Kevin Duffy: Ollie clearly right man for UConn job
Updated 12:12 am, Sunday, December 30, 2012
HARTFORD -- If you bet on tears in Kevin Ollie's press conference Saturday, you would have been wrong.
This was nothing like Ollie's initial introduction, 13 choked-up minutes of "I love you's" and stories about his daughter and dog and his recruiting visit to UConn. There weren't any sniffles or nervous laughs Saturday. This was straightforward, to the point.
"I don't want any of our teams to settle for good because that's the road to mediocrity," Ollie said after receiving a five-year extension. "I want for them to be great. I want them to take a step beyond great and be outstanding. When you look at the word outstanding, it means they stand out."
And really, that's what this whole thing has been about. For Warde Manuel, the question never was, "Will Kevin Ollie be a good coach?" Rather, it was, "Of the hundred coaches that would leap at this job, is Kevin Ollie the absolute best candidate?" Does he stand out?
Look, Warde Manuel hasn't had it easy his first year as UConn's athletic director: Conference realignment has been a disaster, and it'll take some hard work (and luck) to rectify the situation. But when it comes to men's basketball, Manuel has been damn lucky, because the answer to the above question is an unequivocal "yes." Kevin Ollie is the choice, not Shaka Smart or Sean Miller or Brad Stevens or anybody else. The best possible candidate for Manuel's most crucial hire simply fell into his lap. And that certainly makes things easier.
"What Kevin has done, even in the short period of time, has showed me that, hey, we might have bumps in the road, we might lose here and there," Manuel said. "But I've got the right leader who will stick with it and fight through it because he loves this place."
Ollie felt his legs shaking when he was greeted Saturday with an ovation from the XL Center crowd. Ever since he was promoted on Sept. 13, his burning passion for the job has been overwhelmingly evident. His speech that day -- albeit scattered -- was as genuine as it gets. Somewhere between the story about meeting his wife on campus and his famous closing ("Escalators are for cowards"), Ollie had won the first battle.
In that moment, the thought must have crept into Manuel's mind: No external candidate would be so grateful, so overcome with emotion for a seven-month deal. And there's something to that.
"No matter how long I stay here, no matter how deep my passion, it's not going to be deeper than his," Manuel said. "He put his blood, sweat and tears onto these courts that these kids are playing on."

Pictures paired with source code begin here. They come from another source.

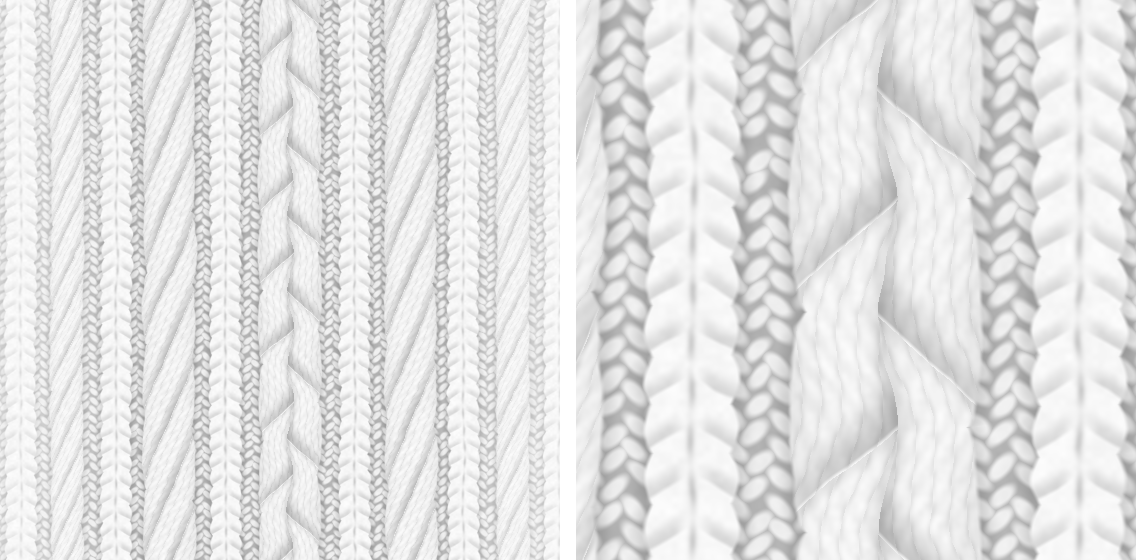
Left: the whole. Right: its middle third, enlarged.
Reproduce this texture procedurally as a three.js fragment shader.

```glsl
// White cable-knit fabric: a central braid, ropes, ribs and purl gaps.
#define AXIS 0.518
#define KNIT_ROWS 34.0
#define RIB_HALF 0.028
#define BRAID_HALF 0.056
#define BRAID_PERIOD 0.132
#define ROPE_HALF vec2(0.047, 0.030)
#define ROPE_PERIOD vec2(0.129, 0.074)
#define PURL_CELL vec2(0.0145, 0.0167)
#define YARN_LIGHT 0.972
#define PURL_DARK 0.70
#define FUZZ 0.045

varying vec2 vUv;

const float PI = 3.14159265;

float hash(vec2 p) {
  vec3 q = fract(p.xyx * 0.1031);
  q += dot(q, q.yzx + 33.33);
  return fract((q.x + q.y) * q.z);
}

float noise(vec2 p) {
  vec2 i = floor(p), f = fract(p);
  f = f * f * (3.0 - 2.0 * f);
  return mix(mix(hash(i), hash(i + vec2(1.0, 0.0)), f.x),
             mix(hash(i + vec2(0.0, 1.0)), hash(i + 1.0), f.x), f.y);
}

// Ribs sit at whole slots, ropes halfway between them
float slotOffset(float k) { return 0.115 + 0.207 * k - 0.012 * k * k; }

// Staggered, tilted purl bumps
float purl(vec2 p) {
  vec2 g = p / PURL_CELL;
  float bump = 0.0;
  for (int i = -1; i <= 1; i++) {
    for (int j = -1; j <= 1; j++) {
      float col = floor(g.x) + float(i);
      float odd = mod(col, 2.0);
      float row = floor(g.y - 0.5 * odd) + float(j);
      vec2 jitter = vec2(hash(vec2(col, row)), hash(vec2(row + 71.0, col))) - 0.5;
      vec2 d = g - vec2(col, row + 0.5 * odd) - 0.5 - 0.3 * jitter;
      d.y += mix(0.5, -0.5, odd) * d.x;
      bump = max(bump, 1.0 - smoothstep(0.5, 1.15, length(d / vec2(0.66, 0.43))));
    }
  }
  return mix(PURL_DARK, 0.935, bump);
}

// Shade of one strand: f runs across it, ply counts its yarns, w is distance from the middle
float strand(float f, float ply, float y, float w) {
  float tuck = smoothstep(0.66, 0.97, f) * (1.0 - smoothstep(0.97, 1.0, f));
  float lip = 1.0 - smoothstep(0.0, 0.1, f);
  float groove = pow(0.5 + 0.5 * cos(2.0 * PI * ply), 3.0);
  float stitch = 0.5 + 0.5 * sin(2.0 * PI * (y * KNIT_ROWS * 1.4 + fract(ply) + 0.5 * floor(ply)));
  float depth = 1.0 - 0.65 * min(w * w, 1.0);
  return YARN_LIGHT - 0.19 * tuck * depth - 0.06 * lip
    - 0.055 * groove * (0.5 + 0.5 * stitch) - 0.025 * stitch - 0.05 * pow(min(w, 1.0), 4.0);
}

// Each part returns its shade and its inside distance
vec2 rib(vec2 p) {
  float w = abs(p.x) / RIB_HALF;
  float f = fract(p.y * KNIT_ROWS - 0.55 * w);
  float wing = smoothstep(0.45, 0.88, f) * (1.0 - smoothstep(0.88, 1.0, f));
  float slit = exp(-w * w / 0.008) * (0.6 + 0.4 * sin(2.0 * PI * p.y * KNIT_ROWS));
  float shade = YARN_LIGHT - 0.12 * wing * smoothstep(0.05, 0.5, w) - 0.17 * slit;
  float scallop = sin(PI * fract(p.y * KNIT_ROWS - 0.55));
  return vec2(shade, RIB_HALF * (0.85 + 0.17 * scallop) - abs(p.x));
}

float slant(float u) { return 0.55 * u + 0.3 * asin(0.95 * clamp(u, -1.0, 1.0)); }

vec2 rope(vec2 p, float halfWidth, float period) {
  float u = p.x / halfWidth, v = p.y / period;
  float f = fract(v + slant(u));
  float lobe = sin(PI * fract(v + slant(sign(u))));
  float edge = halfWidth * (0.84 + 0.16 * sqrt(max(lobe, 0.0))) - abs(p.x);
  return vec2(strand(f, 4.0 * f, p.y, abs(u)), edge);
}

vec2 braid(vec2 p) {
  float v = p.y / BRAID_PERIOD;
  float u = p.x / BRAID_HALF - 0.1 * cos(2.0 * PI * v);
  float w = abs(u), phase = v + 0.5 * step(0.0, u);
  float f = fract(phase - 0.25 * w - 0.2 * asin(0.95 * min(w, 1.0)));
  float lobe = sin(PI * fract(phase - 0.5));
  float shade = strand(f, 4.0 * w - 1.8 * f, p.y, w) - 0.09 * exp(-w * w / 0.012);
  return vec2(shade, BRAID_HALF * (0.84 + 0.16 * sqrt(max(lobe, 0.0))) - abs(p.x));
}

// Lays a part over the fabric with a contact shadow
float lay(float base, vec2 part) {
  base *= 1.0 - 0.12 * smoothstep(-0.012, 0.0, part.y);
  return mix(base, part.x, smoothstep(-0.0018, 0.0018, part.y));
}

void main() {
  vec2 p = vec2(vUv.x, 1.0 - vUv.y);
  vec2 q = p + 0.005 * (vec2(noise(p * 11.0), noise(p * 13.0 + 40.0)) - 0.5);
  q += 0.0025 * (vec2(noise(p * 60.0), noise(p * 60.0 + 90.0)) - 0.5);
  float x = q.x - AXIS, side = x < 0.0 ? -1.0 : 1.0;

  float shade = lay(purl(q), braid(vec2(x, q.y - 0.454)));
  for (int i = 0; i < 3; i++) {
    float k = float(i);
    shade = lay(shade, rib(vec2(x - side * slotOffset(k), q.y + 0.005 * k * side)));
    if (i < 2) {
      vec2 local = vec2(x - side * slotOffset(k + 0.5), q.y - mix(0.111, 0.04, k));
      shade = lay(shade, rope(local, mix(ROPE_HALF.x, ROPE_HALF.y, k), mix(ROPE_PERIOD.x, ROPE_PERIOD.y, k)));
    }
  }

  // Brighter sides, then yarn fuzz
  shade = mix(shade, 0.975, 0.45 * smoothstep(0.22, 0.5, abs(p.x - 0.5)));
  shade += FUZZ * (0.5 * noise(p * 260.0) + 0.5 * noise(p * 110.0) - 0.5);
  gl_FragColor = vec4(vec3(clamp(shade, 0.0, 1.0)), 1.0);
}
```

Still, though, Manuel wanted to see him coach, and that's more than understandable. After all, his job was on the line, too. This was the most important hire of Manuel's career, and he had to be sure that he nailed it.
The season-opener against Michigan State, he recalled, "opened his eyes."
"I said, `This guy can put it together,'" Manuel remarked.
Ollie's game plan was better Tom Izzo's, who has been to six Final Fours in 13 years. UConn's composure and execution down the stretch -- often a reflection of its head coach -- trumped Michigan State's, too. When Ollie hugged Jim Calhoun and hoisted the first trophy of his young career, his bandwagon doubled in size.
Impressed as he was, Manuel couldn't yet climb on board, not until UConn's academic marks for the semester -- a well-documented problem -- were finalized. By the time final exams ended, there was standing-room only on the bandwagon.
The evidence had piled up: Eleven games in, the Huskies had turned in 10 strong efforts (a 61-53 snoozer against New Hampshire being the exception). Ollie had made the proper in-game adjustments, Manuel said. The players had responded to him, perhaps the most important aspect of coaching. And, oh yeah, he still had this utterly unique resume, the qualities that perfectly align with what UConn needs in Jim Calhoun's successor. That's what made him a standout, a better fit than anyone Manuel could have possibly attracted.
"He can say, `I played 13 years in the league, I know what it takes, I'm going to put you in position to get there,'" Manuel said. "But that passion about being a Husky, a UConn Husky, that's unbelievable."
A while back, Dorothy Ollie said she was most proud of her son when he graduated from UConn. She remembers watching Kevin receiving his diploma, and she remembers getting teary-eyed during the ceremony. Ollie technically left UConn in 1995, but as a resident of Glastonbury, he's remained connected ever since.
So, when Ollie dipped into Randy Edsall's bag of tricks during that Sept. 13 introduction, it actually worked. When he uttered the most brutal of coaching cliches, people believed it.
"This is my dream job," Ollie said, his voice slightly quivering. "I was made for this job."
Fortunately for Manuel, it's true.